▶ _Aim of the exercise_: The required answer is a copy of each line in the entries below that includes "PITCH".
Data to use section start
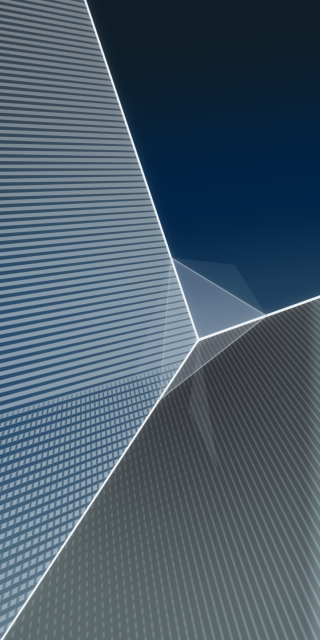
Reproduce this background procedurally as a Shadertoy shader.

```glsl
// Signed distance to the line a-b, positive on its left side
float leftOf(vec2 p, vec2 a, vec2 b) {
    vec2 dir = normalize(b - a);
    return dot(p - a, vec2(-dir.y, dir.x));
}

float segment(vec2 p, vec2 a, vec2 b) {
    vec2 ab = b - a;
    return length(p - a - ab * clamp(dot(p - a, ab) / dot(ab, ab), 0.0, 1.0));
}

float cover(float d, float aa) {
    return smoothstep(-aa, aa, d);
}

// Counter-clockwise triangle mask
float triangle(vec2 p, vec2 a, vec2 b, vec2 c, float aa) {
    return cover(min(leftOf(p, a, b), min(leftOf(p, b, c), leftOf(p, c, a))), aa);
}

// Repeating band that fills the given share of each period
float bands(float phase, float share) {
    float aa = fwidth(phase) * 0.7;
    return cover(share * 0.5 - abs(fract(phase) - 0.5), aa);
}

// Thin bright line with a soft halo
float ridge(vec2 p, vec2 a, vec2 b, float width, float aa) {
    float d = segment(p, a, b);
    return cover(width - d, aa) + 0.16 * exp(-d * 90.0);
}

float slatPhase(vec2 p) {
    float t = (p.y - 1.48) / (2.7 - p.x);
    return t * (122.0 + 40.0 * t);
}

float fanPhase(vec2 p, vec2 origin) {
    vec2 q = p - origin;
    return atan(q.x, -q.y) * 64.0;
}

vec3 skyColor(vec2 p) {
    float h = p.y - 0.12 * (p.x - 0.6);
    vec3 night = vec3(0.055, 0.115, 0.155);
    vec3 navy = vec3(0.005, 0.140, 0.280);
    vec3 horizon = vec3(0.130, 0.260, 0.370);
    vec3 col = mix(navy, night, smoothstep(1.34, 1.92, h));
    return mix(col, horizon, smoothstep(1.36, 0.98, h));
}

vec3 slatPanel(vec2 p, float slats, float fan) {
    float low = smoothstep(1.9, 0.9, p.y);
    float across = clamp(p.x / 0.55, 0.0, 1.0);
    vec3 gap = mix(vec3(0.22, 0.27, 0.31), vec3(0.16, 0.30, 0.43), low);
    gap = mix(gap, vec3(0.36, 0.46, 0.52), smoothstep(0.75, 0.0, p.y));
    gap = mix(gap, vec3(0.32, 0.38, 0.44), across * 0.5);
    vec3 slat = mix(vec3(0.47, 0.51, 0.54), vec3(0.53, 0.61, 0.67), low);
    slat += 0.05 * smoothstep(0.9, 0.3, p.y);

    // Crossing gaps break the lower slats into tiles
    float grid = cover(0.70 + 0.28 * p.x - p.y, 0.03);
    float shade = bands(slats, mix(0.50, 0.22, across));
    float cross = grid * bands(fan, 0.36) * 0.75;
    return mix(slat, gap, max(shade, cross));
}

vec3 fanPanel(vec2 p, vec2 hub, float slats, float fan) {
    float far = smoothstep(0.0, 1.0, length(p - hub));
    vec3 col = mix(vec3(0.19, 0.20, 0.22), vec3(0.36, 0.41, 0.42), far);
    float rightSide = smoothstep(0.25, 0.85, p.x);
    float lines = bands(fan, 0.30);
    float dots = lines * (1.0 - bands(slats, 0.45));
    col += vec3(0.11, 0.12, 0.12) * mix(dots * 0.65, lines, rightSide);
    col += vec3(0.08, 0.10, 0.11) * smoothstep(0.95, 1.0, p.x);
    return col;
}

void mainImage(out vec4 fragColor, in vec2 fragCoord) {
    vec2 p = fragCoord / iResolution.xy * vec2(1.0, 2.0);
    float aa = 0.8 / iResolution.x;

    // Corners of the folded planes
    vec2 hub = vec2(0.620, 0.9375);
    vec2 top = vec2(0.266, 2.0);
    vec2 peak = vec2(0.534, 1.195);
    vec2 wing = vec2(0.833, 1.013);
    vec2 right = vec2(1.0, 1.073);
    vec2 foot = vec2(0.005, 0.0);
    vec2 fold = vec2(0.499, 0.751);

    // Three planes meeting at the hub
    float slats = slatPhase(p);
    float fan = fanPhase(p, vec2(0.26, 1.66));
    float sky = cover(min(leftOf(p, hub, right), leftOf(p, top, hub)), aa);
    float slatted = cover(min(leftOf(p, hub, top), leftOf(p, foot, hub)), aa);
    vec3 col = fanPanel(p, hub, slats, fan);
    col = mix(col, slatPanel(p, slats, fan), slatted);
    col = mix(col, skyColor(p), sky);

    // Translucent facets
    vec3 glass = vec3(0.72, 0.77, 0.82);
    vec3 pane = mix(vec3(0.45, 0.53, 0.61), vec3(0.31, 0.40, 0.51), smoothstep(0.95, 1.18, p.y));
    col = mix(col, glass, 0.09 * triangle(p, peak, wing, vec2(0.734, 1.172), aa));
    col = mix(col, pane, 0.94 * triangle(p, peak, hub, wing, aa));
    col = mix(col, glass, 0.24 * triangle(p, peak, fold, hub, aa));
    col = mix(col, glass, 0.08 * triangle(p, peak, vec2(0.42, 0.83), fold, aa));
    col = mix(col, glass, 0.28 * triangle(p, fold, wing, hub, aa));
    col = mix(col, glass, 0.12 * triangle(p, hub, vec2(0.59, 0.72), vec2(0.682, 0.53), aa));

    // Bright ridges, then fainter creases
    float bright = ridge(p, top, hub, 0.0032, aa) + ridge(p, hub, right, 0.0040, aa);
    bright += ridge(p, foot, hub, 0.0032, aa);
    float crease = ridge(p, peak, wing, 0.0018, aa) + ridge(p, wing, fold, 0.0018, aa);
    crease += 0.6 * ridge(p, peak, fold, 0.0015, aa);
    col = mix(col, vec3(0.93, 0.95, 0.96), clamp(0.9 * bright, 0.0, 1.0));
    col = mix(col, vec3(0.78, 0.82, 0.85), clamp(0.5 * crease, 0.0, 1.0));

    fragColor = vec4(clamp(col, 0.0, 1.0), 1.0);
}
```
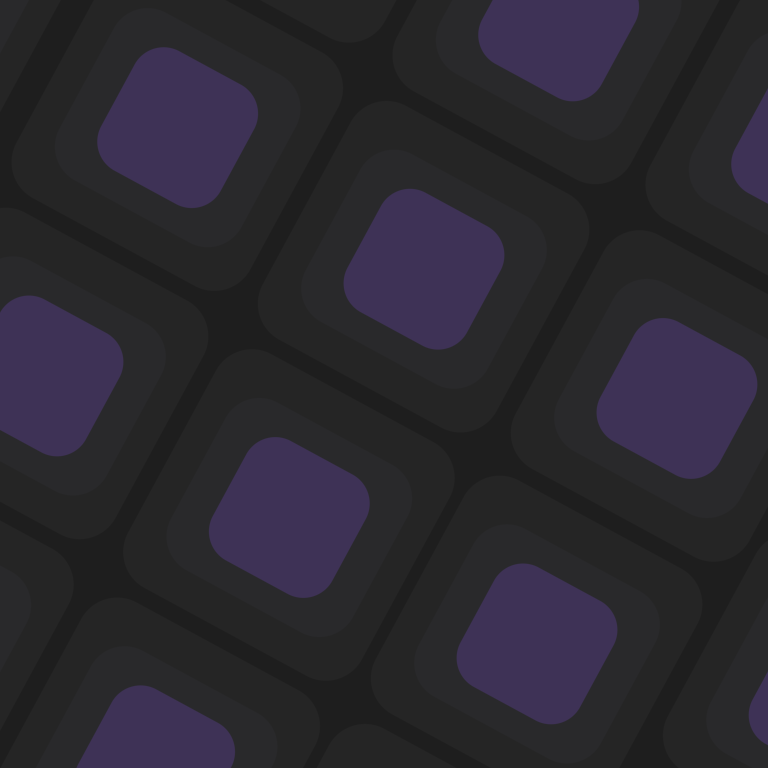
This pattern is drawn by a WebGL 1 fragment shader. Its source:

```glsl
precision mediump float;

uniform vec2 u_resolution;

const float TILT = 0.497;
const vec2 PITCH = vec2(0.3698, 0.3678);
const vec2 FIRST_CENTER = vec2(0.2826, 0.0358);

const vec3 GROUND = vec3(0.118);
const vec3 PLATE = vec3(0.145);
const vec3 RIM = vec3(0.160, 0.160, 0.168);
const vec3 PURPLE = vec3(0.243, 0.196, 0.338);

vec2 rotate(vec2 p, float angle) {
  float c = cos(angle);
  float s = sin(angle);
  return vec2(c * p.x + s * p.y, c * p.y - s * p.x);
}

float roundedBox(vec2 p, vec2 halfSize, float radius) {
  vec2 q = abs(p) - halfSize + radius;
  return length(max(q, 0.0)) + min(max(q.x, q.y), 0.0) - radius;
}

float cover(float dist, float pixel) {
  return 1.0 - smoothstep(-0.5 * pixel, 0.5 * pixel, dist);
}

// Odd columns sit slightly lower; the far right one slips upward
float columnSlip(float column) {
  return 0.0091 * mod(column, 2.0) - 0.125 * step(2.5, column);
}

// Sideways drift of the lower right cells and of the leftmost column
float cellDrift(vec2 cell) {
  float lowerRight = step(1.5, cell.x) * step(0.5, cell.y);
  return -0.0078 * lowerRight - 0.0143 * step(cell.x, -0.5);
}

// Position relative to the center of the nearest tile
vec2 tileSpace(vec2 p) {
  vec2 q = rotate(p, TILT) - FIRST_CENTER;
  vec2 cell;
  cell.x = floor(q.x / PITCH.x + 0.5);
  q.y -= columnSlip(cell.x);
  cell.y = floor(q.y / PITCH.y + 0.5);
  q -= cell * PITCH;
  q.x -= cellDrift(cell);
  return q;
}

vec3 tileColor(vec2 p, float pixel) {
  float plate = roundedBox(p + vec2(0.002, 0.0026), vec2(0.1732), 0.0534);
  float rim = roundedBox(p, vec2(0.1348, 0.1243), 0.0501);
  float core = roundedBox(p, vec2(0.0885), 0.043);
  vec3 color = mix(GROUND, PLATE, cover(plate, pixel));
  color = mix(color, RIM, cover(rim, pixel));
  return mix(color, PURPLE, cover(core, pixel));
}

void main() {
  float pixel = 1.0 / u_resolution.y;
  vec2 p = gl_FragCoord.xy * pixel;
  p.y = 1.0 - p.y;
  gl_FragColor = vec4(tileColor(tileSpace(p), 1.5 * pixel), 1.0);
}
```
Data to use section end
▶ _Problem solution_:
const vec2 PITCH = vec2(0.3698, 0.3678);
  cell.x = floor(q.x / PITCH.x + 0.5);
  cell.y = floor(q.y / PITCH.y + 0.5);
  q -= cell * PITCH;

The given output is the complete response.